Return the entries verbatim and drop every picture.

Collected data:
# # # #

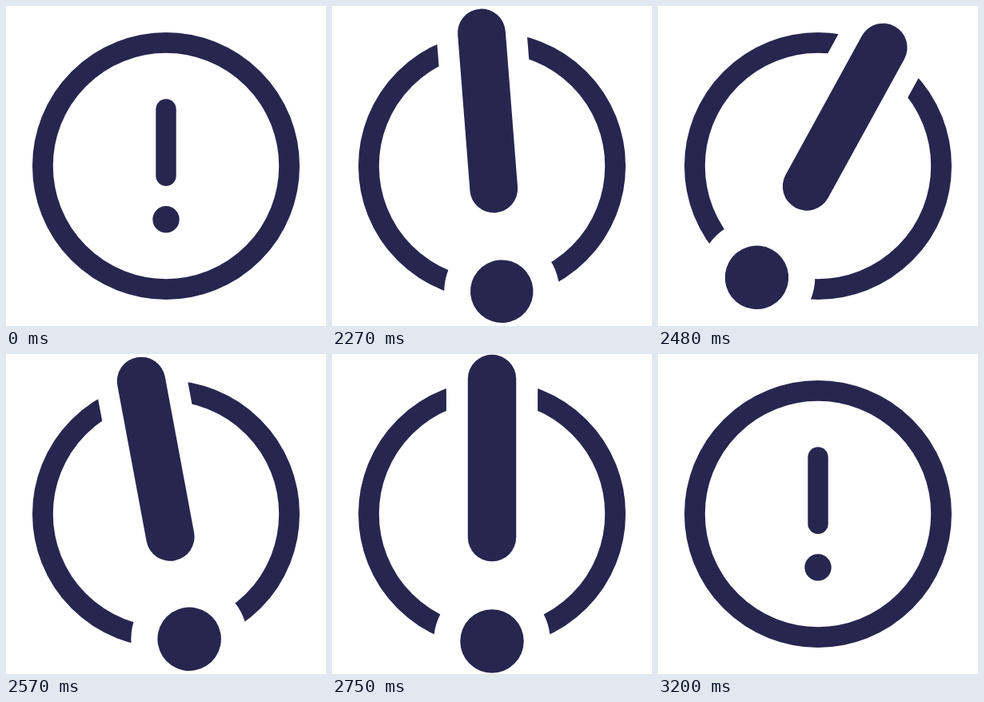
Recreate the animation shown at these times as an HTML page with a canvas. Size 400 px wide and 400 px high, loop 3260 ms.

```html
<!DOCTYPE html>
<html lang="en">
<head>
<meta charset="utf-8">
<title>Alert icon</title>
<style>
  html, body { margin: 0; width: 100%; height: 100%; overflow: hidden; background: #fff; }
  canvas { display: block; width: 100vmin; height: 100vmin; }
</style>
</head>
<body>
<canvas id="stage" width="400" height="400"></canvas>
<script>
const ctx = document.getElementById("stage").getContext("2d");
const INK = "#28264f";
const PAPER = "#fff";
const LOOP = 3260;
const STEP = 30;
const MOVE_START = 2030;
const MOVE_END = 3200;

const GROW = { start: 2015, length: 280 };
const SHRINK = { start: 2745, length: 450 };
const MAX_SCALE = 2.38;

const SWING = { start: 2238, length: 127, angle: 30.1 };
const POSES = [0, -1, 1, -1, 0];

const clamp = (x) => Math.min(1, Math.max(0, x));
const ease = (x) => (1 - Math.cos(Math.PI * clamp(x))) / 2;
const progress = (t, part) => ease((t - part.start) / part.length);

function scaleAt(t) {
  return 1 + (MAX_SCALE - 1) * (progress(t, GROW) - progress(t, SHRINK));
}

function angleAt(t) {
  const u = (t - SWING.start) / SWING.length;
  if (u <= 0 || u >= POSES.length - 1) return 0;
  const i = Math.floor(u);
  const pose = POSES[i] + (POSES[i + 1] - POSES[i]) * ease(u - i);
  return pose * SWING.angle * Math.PI / 180;
}

// The mark is drawn around the stage centre; a grown white copy cuts the ring.
function drawMark(color, barRadius, dotRadius) {
  ctx.strokeStyle = ctx.fillStyle = color;
  ctx.lineCap = "round";
  ctx.lineWidth = barRadius * 2;
  ctx.beginPath();
  ctx.moveTo(0, -71);
  ctx.lineTo(0, 12.2);
  ctx.stroke();
  ctx.beginPath();
  ctx.arc(0, 66.8, dotRadius, 0, Math.PI * 2);
  ctx.fill();
}

function draw(t) {
  ctx.setTransform(1, 0, 0, 1, 0, 0);
  ctx.fillStyle = PAPER;
  ctx.fillRect(0, 0, 400, 400);
  ctx.translate(200, 200);

  ctx.strokeStyle = INK;
  ctx.lineWidth = 25.8;
  ctx.beginPath();
  ctx.arc(0, 0, 154.1, 0, Math.PI * 2);
  ctx.stroke();

  ctx.rotate(angleAt(t));
  const s = scaleAt(t);
  ctx.scale(s, s);
  drawMark(PAPER, 24, 30.6);
  drawMark(INK, 12.7, 16.7);
}

function stepped(t) {
  if (t < MOVE_START || t >= MOVE_END) return 0;
  return MOVE_START + Math.floor((t - MOVE_START) / STEP) * STEP;
}

function tick() {
  draw(stepped(performance.now() % LOOP));
  requestAnimationFrame(tick);
}
tick();
</script>
</body>
</html>
```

# # # #

» **Your response**:
Recreate the animation shown at these times as an HTML page with a canvas. Size 400 px wide and 400 px high, loop 3260 ms.

```html
<!DOCTYPE html>
<html lang="en">
<head>
<meta charset="utf-8">
<title>Alert icon</title>
<style>
  html, body { margin: 0; width: 100%; height: 100%; overflow: hidden; background: #fff; }
  canvas { display: block; width: 100vmin; height: 100vmin; }
</style>
</head>
<body>
<canvas id="stage" width="400" height="400"></canvas>
<script>
const ctx = document.getElementById("stage").getContext("2d");
const INK = "#28264f";
const PAPER = "#fff";
const LOOP = 3260;
const STEP = 30;
const MOVE_START = 2030;
const MOVE_END = 3200;

const GROW = { start: 2015, length: 280 };
const SHRINK = { start: 2745, length: 450 };
const MAX_SCALE = 2.38;

const SWING = { start: 2238, length: 127, angle: 30.1 };
const POSES = [0, -1, 1, -1, 0];

const clamp = (x) => Math.min(1, Math.max(0, x));
const ease = (x) => (1 - Math.cos(Math.PI * clamp(x))) / 2;
const progress = (t, part) => ease((t - part.start) / part.length);

function scaleAt(t) {
  return 1 + (MAX_SCALE - 1) * (progress(t, GROW) - progress(t, SHRINK));
}

function angleAt(t) {
  const u = (t - SWING.start) / SWING.length;
  if (u <= 0 || u >= POSES.length - 1) return 0;
  const i = Math.floor(u);
  const pose = POSES[i] + (POSES[i + 1] - POSES[i]) * ease(u - i);
  return pose * SWING.angle * Math.PI / 180;
}

// The mark is drawn around the stage centre; a grown white copy cuts the ring.
function drawMark(color, barRadius, dotRadius) {
  ctx.strokeStyle = ctx.fillStyle = color;
  ctx.lineCap = "round";
  ctx.lineWidth = barRadius * 2;
  ctx.beginPath();
  ctx.moveTo(0, -71);
  ctx.lineTo(0, 12.2);
  ctx.stroke();
  ctx.beginPath();
  ctx.arc(0, 66.8, dotRadius, 0, Math.PI * 2);
  ctx.fill();
}

function draw(t) {
  ctx.setTransform(1, 0, 0, 1, 0, 0);
  ctx.fillStyle = PAPER;
  ctx.fillRect(0, 0, 400, 400);
  ctx.translate(200, 200);

  ctx.strokeStyle = INK;
  ctx.lineWidth = 25.8;
  ctx.beginPath();
  ctx.arc(0, 0, 154.1, 0, Math.PI * 2);
  ctx.stroke();

  ctx.rotate(angleAt(t));
  const s = scaleAt(t);
  ctx.scale(s, s);
  drawMark(PAPER, 24, 30.6);
  drawMark(INK, 12.7, 16.7);
}

function stepped(t) {
  if (t < MOVE_START || t >= MOVE_END) return 0;
  return MOVE_START + Math.floor((t - MOVE_START) / STEP) * STEP;
}

function tick() {
  draw(stepped(performance.now() % LOOP));
  requestAnimationFrame(tick);
}
tick();
</script>
</body>
</html>
```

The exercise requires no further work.